Life is always uncertain. Even if you live with great faith, or great wealth, great fame, great family and friends, even if you are born under a shining star with a silver spoon in your mouth. Just ask Alexei Nikolaevich.
The thing is, we are very good at convincing ourselves that we have control, that we have time, that we have the ability if not the resources to handle things that are thrown at us and at those close to us. And most of us as people do have these, regardless of our circumstances, our internal comfort accommodating the life we live, whether rich or poor, ill or healthy, intelligent or foolish.
My parents didn’t really have that feeling of control. And yet, they were resilient. They were able to adjust to what life threw at them, appreciate when we had little and give when we had more than a little. They were born of The Great Depression, with all of the optimism and resourcefulness that can only come from having both too little and too little control. And in life’s uncertainty, they found, if not comfort, at least acceptance and the knowledge that they could and would deal with what life threw at them and us.
I’ve made no secret of the fact that I have always felt a little lost, a little different from everyone else, as though I’m going through life untethered. That all goes back to the early loss of my mother. It’s part of who I am, and it’s the part that has made me appreciate those whom I have in my life. Those who have helped to fill the hole left a long time ago.
But this uncertainty I’m feeling now is something new. This daily waking and readjusting to an ever-growing pandemic, an economic nightmare, an invisible threat that may or may not be in my home, the homes of those I love, the homes of those who make up my life. Certainly, there are things always lurking – cancer, car accidents, mass shootings – but I’ve never felt anything quite like I feel the certainty that I will likely lose someone I care about to this current threat. And that uncertainty makes everything difficult, even though my life is not so different today as it was 2 weeks ago. And yet it’s completely different.
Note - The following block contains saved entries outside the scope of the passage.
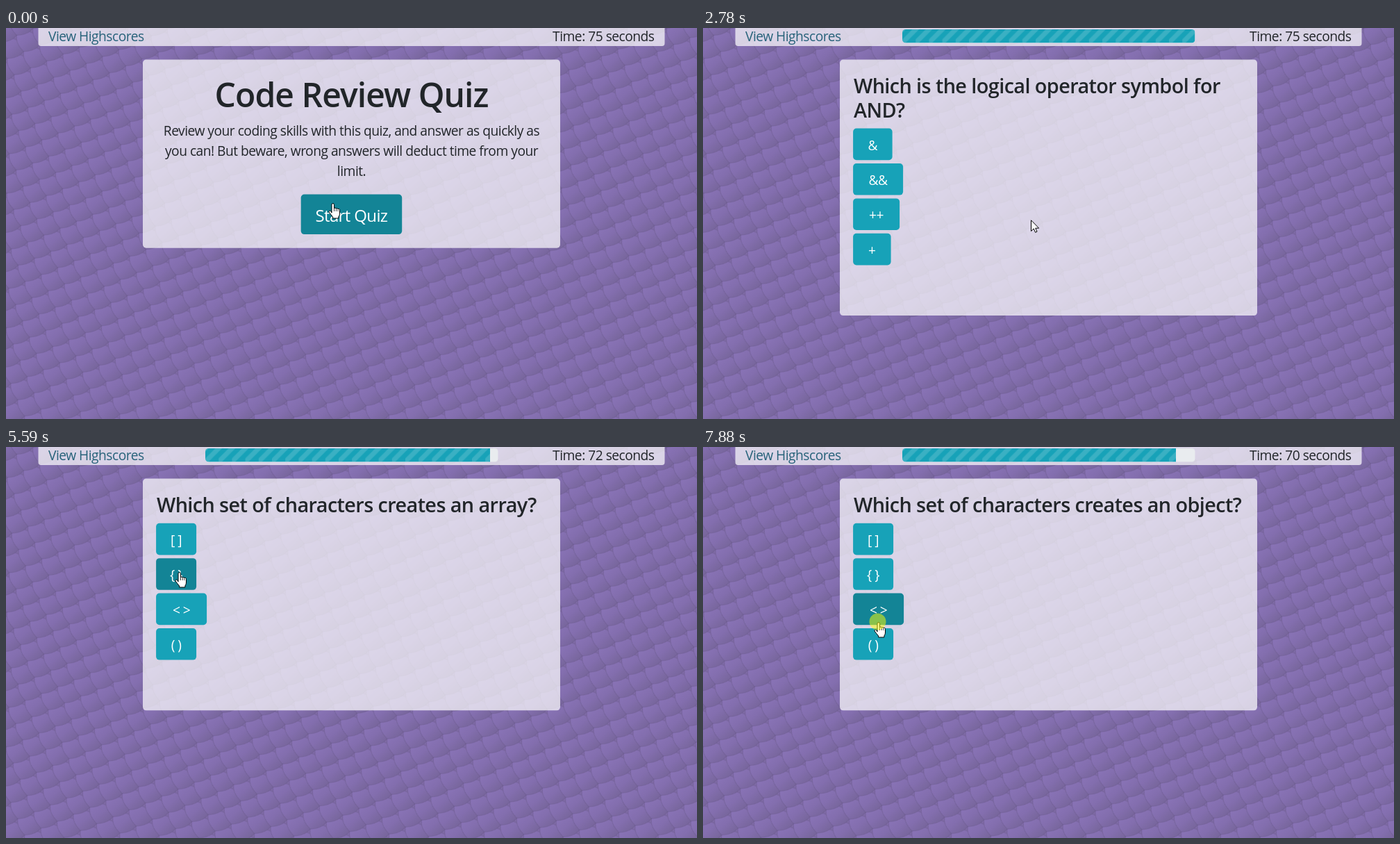
Write an HTML page that moves like this. It is 995x563 px and loops after 8000 ms.

```html
<!DOCTYPE html>
<html lang="en">
<head>
<meta charset="utf-8">
<title>Code Review Quiz</title>
<style>
html, body { margin: 0; width: 100%; height: 100%; overflow: hidden; background: #806ca8; }
svg { display: block; width: 995px; height: 563px; }
text { font-family: "Open Sans", "Noto Sans", sans-serif; font-size: 19.2px; letter-spacing: -.026em; fill: #212529; white-space: pre; }
.link { fill: #27627a; }
.h1 { font-size: 48px; font-weight: 600; letter-spacing: -.02em; }
.h4 { font-size: 28.8px; font-weight: 600; letter-spacing: -.02em; }
.big { font-size: 24px; }
.mid { text-anchor: middle; }
.end { text-anchor: end; }
.btn { fill: #fff; }
.note { font-style: italic; font-weight: 300; fill: #6c757d; }
.panel { fill: #fff; fill-opacity: .7; }
</style>
</head>
<body>
<svg viewBox="0 0 995 563">
  <defs>
    <linearGradient id="shade" x1="0" y1=".2" x2="1" y2=".6">
      <stop offset="0" stop-color="#8a74b8"/>
      <stop offset=".5" stop-color="#836eae"/>
      <stop offset="1" stop-color="#76659a"/>
    </linearGradient>
    <path id="scale" d="M-18-8V2C-17 13-8 18 0 22C8 18 17 13 18 2V-8Z" fill="url(#shade)" stroke="#6d5c90" stroke-width=".8"/>
    <pattern id="scales" width="36" height="36" patternUnits="userSpaceOnUse" patternTransform="rotate(22)"></pattern>
    <pattern id="stripes" width="19.2" height="19.2" patternUnits="userSpaceOnUse" x="287" y="2">
      <path d="M0 0H4.8L19.2 14.4V19.2H14.4L0 4.8ZM9.6 0H19.2V9.6Z" fill="none"/>
      <path d="M0 0H4.8L0 4.8ZM14.4 0H19.2V4.8L4.8 19.2H0V14.4Z" fill="#fff" fill-opacity=".15"/>
    </pattern>
    <clipPath id="track"><rect x="287" y="2" width="421.5" height="19.2" rx="4.5"/></clipPath>
    <g id="hand"><path d="M5 14V2.4a1.75 1.75 0 0 1 3.5 0V7.8a1.5 1.5 0 0 1 2.8.5 1.5 1.5 0 0 1 2.7.7 1.4 1.4 0 0 1 2.5 1.2V15q0 3-1.6 4.8V22H6.6V20Q4 17 1 12.9a1.5 1.5 0 0 1 2.3-1.6Z" fill="#fff" stroke="#000" stroke-linejoin="round"/><path d="M8.5 8V12M11.3 8.6V12M14 9.4V12" stroke="#000" stroke-width=".8"/></g>
    <path id="arrow" d="M.5 .8V16.5L4.2 13 6.6 18.3 9 17.2 6.7 12.2H11.6Z" fill="#fff" stroke="#000"/>
    <path id="beam" d="M0 .5H3L4 1.5 5 .5H8M4 1.5V14.5M0 15.5H3L4 14.5 5 15.5H8" fill="none" stroke="#111" stroke-width="1.2"/>
  </defs>
  <rect width="995" height="563" fill="url(#scales)"/>
  <path class="panel" d="M46.5 0H948.5V22Q948.5 26 944.5 26H50.5Q46.5 26 46.5 22Z"/>
  <text class="link" x="61" y="19">View Highscores</text>
  <g id="view"></g>
</svg>
<script>
const LOOP = 8000, BASE = "#17a2b8", HOVER = "#138496", ACTIVE = "#117a8b";
const $ = id => document.getElementById(id);

let tiles = "";
for (let row = 3; row >= -2; row--)
  for (let col = -1; col <= 2; col++)
    tiles += `<use href="#scale" x="${col * 36 + (row & 1) * 18}" y="${row * 18}"/>`;
$("scales").innerHTML = tiles;

const brackets = [["[ ]", 58], ["{ }", 58], ["< >", 73], ["( )", 58]];
const logical = "Which is the logical operator symbol for";
const pages = {
  and: { head: [logical, "AND?"], picks: [["&", 56.5], ["&&", 72], ["++", 67], ["+", 54.5]] },
  array: { head: ["Which set of characters creates an array?"], picks: brackets },
  or: { head: [logical, "OR?"], picks: [["\\\\", 55.5], ["||", 51], ["//", 56.5], ["++", 67]] },
  object: { head: ["Which set of characters creates an object?"], picks: brackets }
};

// Each step holds only what changes from the one before.
const steps = [
  { at: 0, page: "start", time: 75, bar: 708.5, hot: -1, note: 0, click: 0, cur: ["hand", 464, 252] },
  { at: 250, cur: ["hand", 464, 260] },
  { at: 500, cur: ["hand", 467, 276] },
  { at: 2530, click: 1 },
  { at: 2780, page: "and", click: 0, cur: ["arrow", 472, 276] },
  { at: 3310, cur: ["arrow", 465, 272] },
  { at: 3560, cur: ["arrow", 393, 243] },
  { at: 3810, time: 74, bar: 705, cur: ["hand", 269, 220] },
  { at: 4060, page: "array", bar: 703, note: 1, cur: ["hand", 254, 230] },
  { at: 4310, hot: 2, cur: ["hand", 242, 238] },
  { at: 4560, time: 73 },
  { at: 4840, bar: 698 },
  { at: 5090, bar: 697, note: 0 },
  { at: 5340, hot: 1, cur: ["hand", 243, 182] },
  { at: 5590, time: 72, cur: ["hand", 243, 180] },
  { at: 5840, page: "or", bar: 693, hot: -1, note: 1, cur: ["beam", 240.5, 115] },
  { at: 6090, bar: 691, hot: 1, cur: ["hand", 244, 218] },
  { at: 6340, cur: ["hand", 246, 219] },
  { at: 6590, time: 71 },
  { at: 6840, bar: 688, note: 0, click: 1 },
  { at: 7110, page: "object", bar: 686, hot: 2, note: 1, click: 0, cur: ["hand", 246, 247] },
  { at: 7360, cur: ["hand", 246, 252] },
  { at: 7610, time: 70 },
  { at: 7880, bar: 681, note: 0, click: 1 }
];
steps.forEach((s, i) => { steps[i] = { ...steps[i - 1], ...s }; });

const safe = s => s.replace(/&/g, "&amp;").replace(/</g, "&lt;");
const text = (cls, x, y, s) => `<text class="${cls}" x="${x}" y="${y}">${safe(s)}</text>`;
const box = (x, y, w, h, fill) => `<rect x="${x}" y="${y}" width="${w}" height="${h}" rx="4.8" fill="${fill}"/>`;
const panel = bottom => `<rect class="panel" x="197" y="45.5" width="601" height="${bottom - 45.5}" rx="4.8"/>`;

function startPage() {
  return panel(316.7) + text("h1 mid", 497.5, 114, "Code Review Quiz") +
    ["Review your coding skills with this quiz, and answer as quickly as",
     "you can! But beware, wrong answers will deduct time from your",
     "limit."].map((s, i) => text("mid", 497.5, 155 + i * 29, s)).join("") +
    box(424.7, 239.5, 145.5, 57.6, HOVER) + text("btn big mid", 497.5, 278.5, "Start Quiz");
}

function quizPage(s) {
  const { head, picks } = pages[s.page];
  const shift = (head.length - 1) * 34.8;
  let out = panel(379.3 + shift);
  out += `<g clip-path="url(#track)"><rect x="287" y="2" width="422" height="20" fill="#e9ecef"/>`;
  for (const fill of [BASE, "url(#stripes)"])
    out += `<rect x="287" y="2" width="${s.bar - 287}" height="20" fill="${fill}"/>`;
  out += "</g>";
  head.forEach((line, i) => out += text("h4", 217, 94 + i * 34.8, line));
  picks.forEach(([label, w], i) => {
    const y = 109.8 + shift + i * 50.4, hot = i === s.hot;
    if (hot && s.click && s.page === "or")
      out += `<rect x="214.2" y="${y - 1.9}" width="${w + 3.8}" height="49.4" rx="6.7" fill="none" stroke="#3ab0c3" stroke-opacity=".5" stroke-width="3.8"/>`;
    out += box(216.1, y, w, 45.6, !hot ? BASE : s.click && s.page === "or" ? ACTIVE : HOVER);
    out += text("btn mid", 216.1 + w / 2, y + 31, label);
  });
  if (s.note) out += text("note", 217, 334 + shift, "Correct!");
  return out;
}

function draw(s) {
  const [kind, x, y] = s.cur;
  $("view").innerHTML =
    text("end", 933.5, 19, `Time: ${s.time} seconds`) +
    (s.page === "start" ? startPage() : quizPage(s)) +
    `<use href="#${kind}" x="${x}" y="${y}"/>` +
    (s.click ? `<circle cx="${x + 5.5}" cy="${y - .5}" r="12" fill="#ff0" fill-opacity=".5"/>` : "");
}

let shown, begin = performance.now();
function tick() {
  const t = Math.max(0, performance.now() - begin) % LOOP;
  const now = steps.findLast(s => s.at <= t);
  if (now !== shown) draw(shown = now);
  requestAnimationFrame(tick);
}
tick();
</script>
</body>
</html>
```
By living through today, particularly very impressionable and vulnerable young people whose lives have been drastically changed, we may develop our own resilience. We may develop an appreciation for each other, for those who follow behind us and clean up our messes, those who nurse us, protect us, create for us, those who actually lead us and challenge us to be better. We may look deeper, overlook more, judge less. We may come out the other side, however briefly, with far more than we started. But maybe not.